━━━ Provided data ━━━

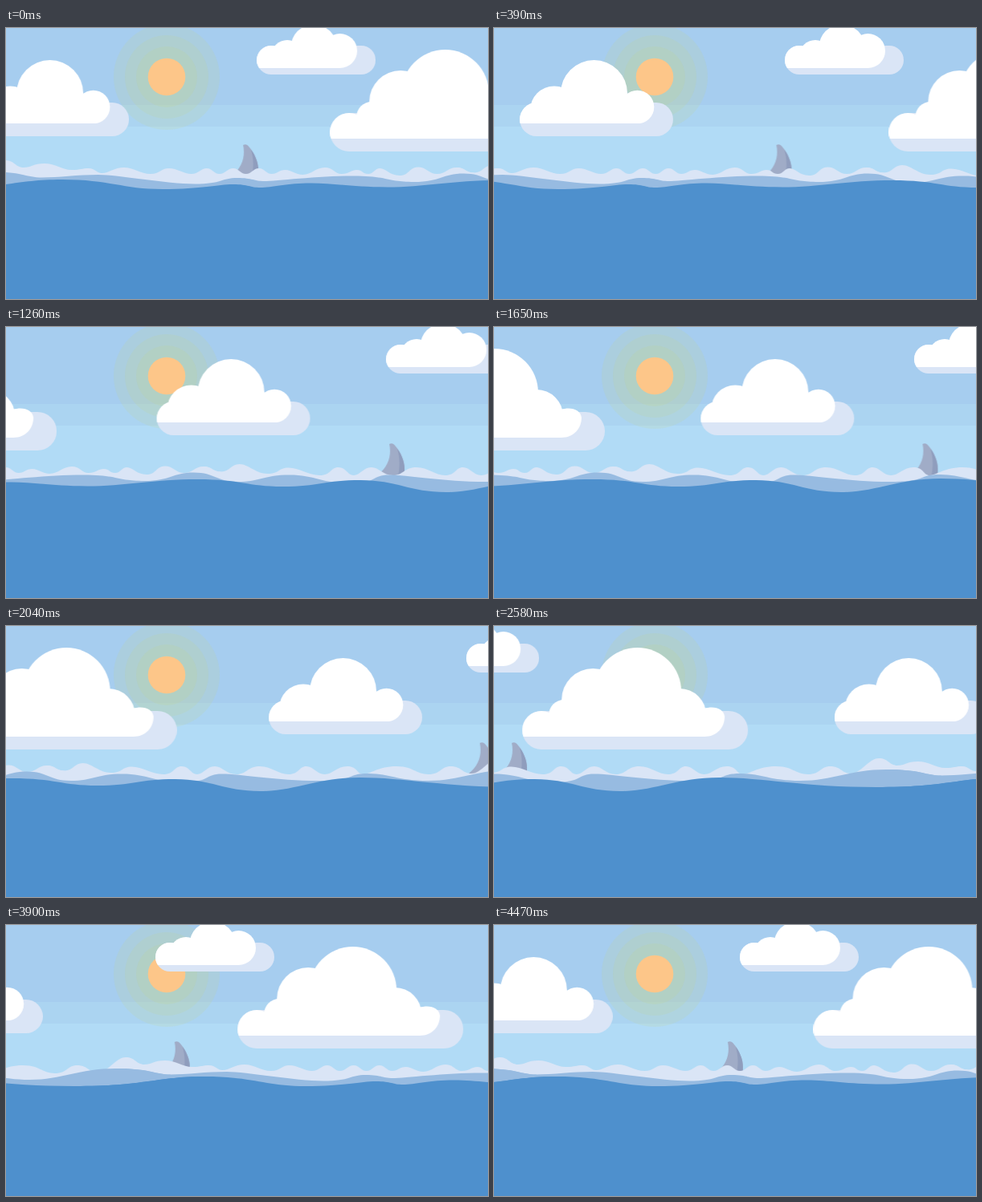
These frames come from a looping animation (600 px wide and 338 px high, 4500 ms). An HTML page without scripts:

```html
<!DOCTYPE html>
<html lang="en">
<head>
<meta charset="utf-8">
<title>Shark fin at sea</title>
<style>
  html, body { margin: 0; width: 100%; height: 100%; overflow: hidden; }
  svg { display: block; width: 100vw; height: 100vh; }

  .move { animation: 4500ms linear infinite; }
  .fin { animation-name: fin; }
  .cloud-mid { animation-name: cloud-mid; }
  .cloud-small { animation-name: cloud-small; }
  .cloud-large { animation-name: cloud-large; }
  .wave { animation-name: wave; }

  .white { fill: #fff; }
  .pale { fill: #dae5f6; }

  /* Everything drifting right leaves the stage, then re-enters from the left. */
  @keyframes fin {
    0% { transform: translateX(295px); }
    50% { transform: translateX(620px); }
    50.001% { transform: translateX(-25px); }
    100% { transform: translateX(295px); }
  }
  @keyframes cloud-mid {
    0% { transform: translateX(-38px); }
    80% { transform: translateX(606px); }
    80.001% { transform: translateX(-199px); }
    100% { transform: translateX(-38px); }
  }
  @keyframes cloud-small {
    0% { transform: translateX(312px); }
    50% { transform: translateX(599.6px); }
    50.001% { transform: translateX(-161.5px); }
    100% { transform: translateX(312px); }
  }
  @keyframes cloud-large {
    0% { transform: translateX(403px); }
    20% { transform: translateX(606.5px); }
    20.001% { transform: translateX(-287px); }
    100% { transform: translateX(403px); }
  }
  /* Each wave slides left by one tile. */
  @keyframes wave {
    to { transform: translateX(calc(-1 * var(--tile))); }
  }
</style>
</head>
<body>
<svg viewBox="0 0 600 338" preserveAspectRatio="none">
  <defs>
    <clipPath id="above-mid"><rect y="-20" width="300" height="139"/></clipPath>
    <clipPath id="above-small"><rect y="-20" width="300" height="70"/></clipPath>
    <clipPath id="above-large"><rect y="-20" width="300" height="158"/></clipPath>

    <g id="foam">
      <path d="M-1 165C11 165 12 174 22 174S34 169 48 169S70 177 82 177S94 175 103 175S112 181 120 181S135 174 147 174
        S168 182 180 182S193 175 203 175S222 182 231 182S243 175 250 175S259 182 266 182S276 175 283 175
        S292 182 299 182S308 175 315 175S324 182 331 182S340 177 348 177S360 183 370 183S386 174 397 174
        S409 182 418 182S430 177 437 177S444 182 451 182S459 175 466 175S478 184 490 184S502 173.5 513 173.5
        S526 182 537 182S550 174 561 174S572 180.5 583 180.5V210H-1z"/>
      <path d="M561 174C572 174 572 180.5 583 180.5S595 171 606 171S626 183 641 183S654 175.5 667 175.5S692 185 706 185
        S719 175 729 175S740 185 748 185S760 175 770 175S784 185 797 185S811 175 826 175S849 185 862 185
        S875 175 884 175S897 185 907 185S922 175 935 175S947 185 955 185S974 175 996 175S1020 185 1036 185
        S1051 175 1064 175S1078 184 1090 184S1112 165 1124 165S1137 174 1147 174V210H561z"/>
    </g>
    <path id="swell" d="M-24 179C21 179 25 186.5 45 186.5S90 183 115 183S200 194.5 235 194.5S268 187 288 187S308 191 322 191
      S387 184.5 432 184.5S474 192 508 192S543 181.5 570 181.5S597 193 625 193S657 184.5 689 184.5S729 195 764 195
      S791 184.5 813 184.5S882 193 932 193S967 184 995 184S1030 193 1070 193S1131 179 1176 179S1225 186.5 1245 186.5V210H-24z"/>
    <path id="sea" d="M-93 201C-3 201 10 189 70 189S145 201 195 201S263 195 283 195S303 199 317 199S350 193.5 380 193.5
      S430 198.5 475 198.5S557 190 612 190S673 199 718 199S770 191 815 191S876 206 921 206S990 189 1045 189
      S1150 201 1240 201S1343 189 1403 189V340H-93z"/>
  </defs>

  <!-- sky -->
  <rect width="600" height="338" fill="#b1dbf6"/>
  <rect width="600" height="123" fill="#abd4f1"/>
  <rect width="600" height="96" fill="#a6cdef"/>

  <!-- sun -->
  <g transform="translate(200 61)">
    <g fill="#c5d07a" fill-opacity=".14">
      <circle r="66"/>
      <circle r="52"/>
      <circle r="38"/>
    </g>
    <circle r="23.3" fill="#fdc689"/>
  </g>

  <!-- clouds -->
  <g class="move cloud-mid">
    <rect class="pale" y="93" width="191" height="42" rx="21"/>
    <g class="white" clip-path="url(#above-mid)">
      <circle cx="21" cy="114" r="21"/>
      <circle cx="43" cy="102.5" r="30"/>
      <circle cx="92.5" cy="81.5" r="41.5"/>
      <circle cx="146.5" cy="98.5" r="20.8"/>
      <rect x="21" y="95" width="126" height="24"/>
    </g>
  </g>
  <g class="move cloud-small">
    <rect class="pale" y="22" width="148" height="36" rx="18"/>
    <g class="white" clip-path="url(#above-small)">
      <circle cx="18" cy="40" r="18"/>
      <circle cx="38" cy="35" r="20"/>
      <circle cx="71" cy="24" r="28.5"/>
      <circle cx="103.5" cy="28.5" r="21.5"/>
      <rect x="18" y="28" width="86" height="22"/>
    </g>
  </g>
  <g class="move cloud-large">
    <rect class="pale" y="106" width="281" height="48" rx="24"/>
    <g class="white" clip-path="url(#above-large)">
      <circle cx="24" cy="130" r="24"/>
      <circle cx="52" cy="111" r="19"/>
      <circle cx="88" cy="92" r="39"/>
      <circle cx="143.5" cy="81.5" r="54.5"/>
      <circle cx="196" cy="111" r="33"/>
      <rect x="24" y="112" width="200" height="26"/>
      <path d="M200 138H227C242 138 252 127 252 113C251 103 239 99 226 103L200 110z"/>
    </g>
  </g>

  <!-- fin -->
  <g class="move fin">
    <path fill="#a0acc7" d="M0 146C3 144 6 146 8 149C14 156 19 167 19 177V190H-14V184C-1 174 3 160 0 146z"/>
    <path fill="#8f9dbd" d="M10 152C14 157 19 167 19 177V190H10C14 175 13 162 10 152z"/>
  </g>

  <!-- water -->
  <g class="move wave pale" style="--tile: 1125px">
    <use href="#foam"/><use href="#foam" x="1125"/>
  </g>
  <g class="move wave" style="--tile: 1200px" fill="#97bbe1">
    <use href="#swell"/><use href="#swell" x="1200"/>
  </g>
  <g class="move wave" style="--tile: 1333px" fill="#4e90cd">
    <use href="#sea"/><use href="#sea" x="1333"/>
  </g>
</svg>
</body>
</html>
```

━━━

### Task requirements
On how many lines of the data does the word "above" appear? Reply with the number alone.

### Worked solution
6